Plus: A sneaker store becomes a unicorn, Brandless struggles to turn a profit, and Google workers clash with their employer over hate speech on YouTube.
The National Security Agency obtained info on US calls and text messages without authorization … twice. The latest incident, which was unearthed by the American Civil Liberties Union, happened last October — after the NSA said it purged hundreds of millions of metadata records. The incident highlights long-standing privacy concerns regarding the organization’s massive phone surveillance program, which critics have said gives the NSA unnecessary insight into people’s private information.
According to the Journal, the NSA is considering shutting down its call data collection system because it “is now viewed by many within the intelligence community as more of a burden than a useful tool, in part due to the compliance issues.”

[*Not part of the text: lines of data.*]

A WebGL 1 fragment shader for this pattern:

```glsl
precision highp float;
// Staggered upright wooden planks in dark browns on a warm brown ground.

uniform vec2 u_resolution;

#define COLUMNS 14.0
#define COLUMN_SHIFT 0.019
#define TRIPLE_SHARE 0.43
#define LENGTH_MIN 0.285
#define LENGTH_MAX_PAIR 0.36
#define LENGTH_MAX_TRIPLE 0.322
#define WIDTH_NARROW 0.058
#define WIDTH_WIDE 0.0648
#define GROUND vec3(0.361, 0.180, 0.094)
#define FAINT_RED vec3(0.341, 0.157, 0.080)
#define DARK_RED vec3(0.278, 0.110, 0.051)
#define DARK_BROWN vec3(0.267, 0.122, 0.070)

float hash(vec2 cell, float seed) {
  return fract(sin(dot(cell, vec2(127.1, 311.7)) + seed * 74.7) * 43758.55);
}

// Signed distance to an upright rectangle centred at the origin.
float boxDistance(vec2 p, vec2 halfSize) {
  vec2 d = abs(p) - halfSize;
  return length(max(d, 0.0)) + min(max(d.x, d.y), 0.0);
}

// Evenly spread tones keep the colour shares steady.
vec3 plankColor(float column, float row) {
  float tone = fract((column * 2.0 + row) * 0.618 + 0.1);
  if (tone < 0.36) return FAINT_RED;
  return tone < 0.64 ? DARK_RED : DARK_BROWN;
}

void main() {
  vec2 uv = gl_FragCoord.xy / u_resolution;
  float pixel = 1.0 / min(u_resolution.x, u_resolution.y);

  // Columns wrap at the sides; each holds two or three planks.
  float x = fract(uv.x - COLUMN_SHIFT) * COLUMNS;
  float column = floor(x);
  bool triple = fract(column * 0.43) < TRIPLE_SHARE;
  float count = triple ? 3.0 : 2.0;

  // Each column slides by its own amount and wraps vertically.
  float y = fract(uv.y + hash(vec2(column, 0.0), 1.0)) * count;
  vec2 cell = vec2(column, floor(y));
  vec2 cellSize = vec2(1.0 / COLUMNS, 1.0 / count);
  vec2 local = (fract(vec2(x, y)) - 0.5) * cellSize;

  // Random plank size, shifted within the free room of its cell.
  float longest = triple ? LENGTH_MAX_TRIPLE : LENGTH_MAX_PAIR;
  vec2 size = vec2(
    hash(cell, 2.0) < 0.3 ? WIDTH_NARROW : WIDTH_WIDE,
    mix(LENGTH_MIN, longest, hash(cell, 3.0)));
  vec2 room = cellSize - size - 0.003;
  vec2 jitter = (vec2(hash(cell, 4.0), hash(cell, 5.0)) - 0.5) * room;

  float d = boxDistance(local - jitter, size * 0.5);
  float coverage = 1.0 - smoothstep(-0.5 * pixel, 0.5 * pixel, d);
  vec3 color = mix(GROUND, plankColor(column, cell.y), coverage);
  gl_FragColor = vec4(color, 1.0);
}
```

[Dustin Volz / Wall Street Journal]
Sneaker exchange StockX is now worth $1 billion. Recode first reported on advanced talks for the unicorn funding round in April. On Wednesday the company announced $110 million in financing as well as a new CEO: top eBay executive Scott Cutler. With this new influx of cash, StockX joins 177 other active US unicorns.
It’s the first of several online marketplaces that trade sneakers to make the cut, but similar sites have attracted also attracted millions in venture capital funding, according to the New York Times. “The rise of these online marketplaces is now pushing sneaker retailers and brands to rethink the potential of resale sites — once deemed a quirky niche for enthusiasts — as serious distribution channels,” the Times reports.
[Erin Griffith / New York Times]
Softbank’s investment in generic packaged goods startup Brandless has been a rocky union. Brandless CEO Tina Sharkey stepped down in March due to tensions with the giant tech investor, which was urging Brandless to cut costs — which included laying off 13 percent of the company’s workforce — in order to turn a profit. The move also points to larger hardships for the direct-to-consumer company, which launched in 2016 and has faced increased competition from traditional retailers like Target, which have created and built up their own low-cost generic brands.
[Zoë Bernard / The Information]
Some Google employees want the San Francisco pride parade to ban their employer in protest over how it handles hate speech on YouTube. The group of about 100 Google employees wrote a letter to the parade’s board, saying that the company has taken too long to improve its policies, which have caused YouTube to become a breeding ground for racist and homophobic content as well as conspiracy theories. The parade committee responded by saying that Google would still participate in the parade Saturday, as it’s “historically been a strong ally to LGBTQ+ communities.
According to an internal Google memo obtained by the Verge, the company has also warned employees not to protest Google during the parade, if they are marching with the company in an official capacity.
[Josh Eidelson / Bloomberg]
Author: Rani Molla